I’ve recently taken in a few foster kittens. “A few” being one of those “relative” terms I’m always warning my workshop participants about.
“Define ‘a few’ on a scale of one to 100?”
Taking care of these little creatures, whose combined weight is around 8 lbs, has been easy and quite entertaining. What I didn’t know, was how educational it was going to be.
Here are some lessons we could all learn from kittens:
1. Communicate your needs.
If you’re hungry, let someone know.
If you need some attention, let someone know.
2. Show appreciation when your needs are met.
My foster kittens love to eat. When I come in with their food in the morning, they dive in. However, when they’re done, they always come over and sit by me (or on me) and purr. I think that’s their way of saying “thanks.”
When others help you meet your needs, let them know how much they’ve helped and that you appreciate it.
3. When your needs have been met, let someone else have a turn.
Kittens seem to have a system of trade-off. They play with something, then let someone else have a turn. They eat and then move on to make room for someone else. They groom each other and get groomed in return.
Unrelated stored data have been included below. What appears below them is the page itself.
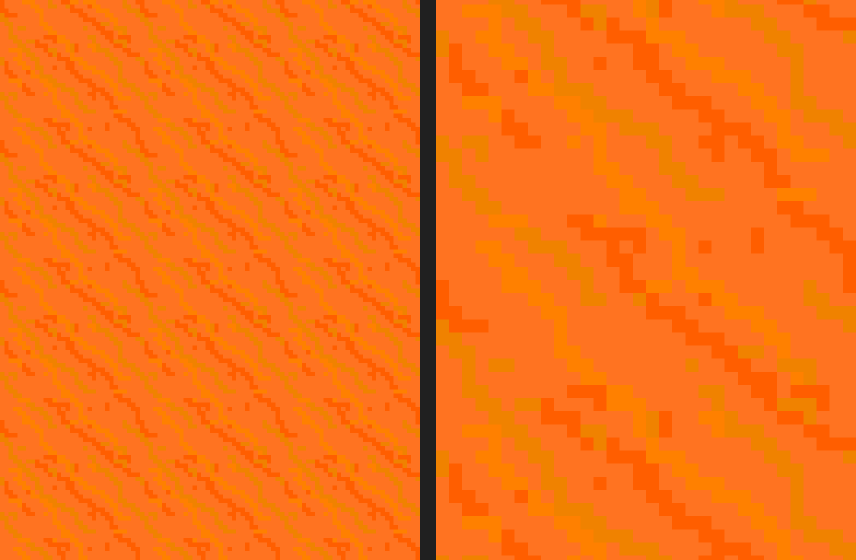
Left, the full canvas; right, a detail of the centre.
This texture is drawn by a WebGL 2 fragment shader. Its source:

```glsl
#version 300 es
precision highp float;
// Blocky molten orange: stair-stepped diagonal strands and short dashes on a wrapping cell grid.

uniform vec2 u_resolution;
out vec4 outColor;

const float TAU = 6.2831853;
const float TILE = 32.0; // cells per repeat

float hash(float n) {
    return fract(sin(n * 12.9898 + 4.1) * 43758.5453);
}

vec3 veinColor(float i) {
    float kind = mod(i, 3.0);
    if (kind < 0.5) return vec3(1.0, 0.37, 0.0);
    return kind < 1.5 ? vec3(1.0, 0.5, 0.0) : vec3(0.94, 0.51, 0.0);
}

// Column where strand i enters a row; the wobble repeats with the tile
float strandColumn(float row, float i) {
    float a = TAU * row / TILE;
    return floor(row + i * TILE / 6.0 + 0.5
        + 1.4 * sin(a + TAU * hash(i + 1.0))
        + 0.8 * sin(a * 4.0 + TAU * hash(i + 11.0)));
}

// True for cells in a horizontal run that wraps around the tile
bool inRun(float column, float start, float count) {
    return mod(column - start, TILE) < count - 0.5;
}

vec3 cellColor(vec2 cell) {
    vec3 color = vec3(1.0, 0.45, 0.13);

    // Long strands, each interrupted once per repeat
    for (float i = 0.0; i < 6.0; i++) {
        float here = strandColumn(cell.y, i);
        float next = strandColumn(cell.y + 1.0, i);
        float gap = sin(TAU * (cell.y / TILE + hash(i + 21.0)));
        if (gap < 0.85 && inRun(cell.x, min(here, next), abs(next - here) + 1.0))
            color = veinColor(i);
    }

    // Scattered dashes, half of them with a hooked end
    for (float i = 0.0; i < 36.0; i++) {
        vec2 start = floor(TILE * vec2(hash(i + 40.0), hash(i + 90.0)));
        float count = 1.0 + floor(3.0 * hash(i + 140.0));
        float rowsDown = mod(cell.y - start.y, TILE);
        bool dash = rowsDown < 0.5 && inRun(cell.x, start.x, count);
        bool hook = abs(rowsDown - 1.0) < 0.5 && hash(i + 190.0) > 0.5
            && inRun(cell.x, start.x + count - 1.0, 1.0);
        if (dash || hook) color = veinColor(i);
    }
    return color;
}

void main() {
    // Four samples per pixel soften cell edges at any canvas size
    vec3 sum = vec3(0.0);
    for (int s = 0; s < 4; s++) {
        vec2 jitter = vec2(s & 1, s >> 1) * 0.5 - 0.25;
        vec2 uv = (gl_FragCoord.xy + jitter) / u_resolution;
        vec2 grid = vec2(uv.x, 1.0 - uv.y) * TILE * vec2(3.0, 4.0);
        sum += cellColor(mod(floor(grid), TILE));
    }
    outColor = vec4(sum / 4.0, 1.0);
}
```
Most of us go through our days focused on getting our own needs met. When we get up in the morning, our first thought generally isn’t, “Gee, what can I do for someone else today?” Try setting a goal, even for one day, to find out what those around you need and how you can help.
4. Get enough rest.
When kittens are tired, they just stop and take a nap. Although we’re not always in the position to do so ourselves, most of us need to do a better job of at least getting a good night’s sleep. When we don’t, things generally don’t go well for us– we make mistakes, can’t clearly think through problems, and we don’t communicate well with others. Try getting in your 8 hours– or at least more than you do now!
5. When in doubt, lean back and assess the situation before diving in.
Kittens are pretty clever. When facing an unknow situation, the smart ones don’t cower, but they’re cautious and take a second to breathe, observe, and “think about it,” before jumping in. We could learn a lesson from that.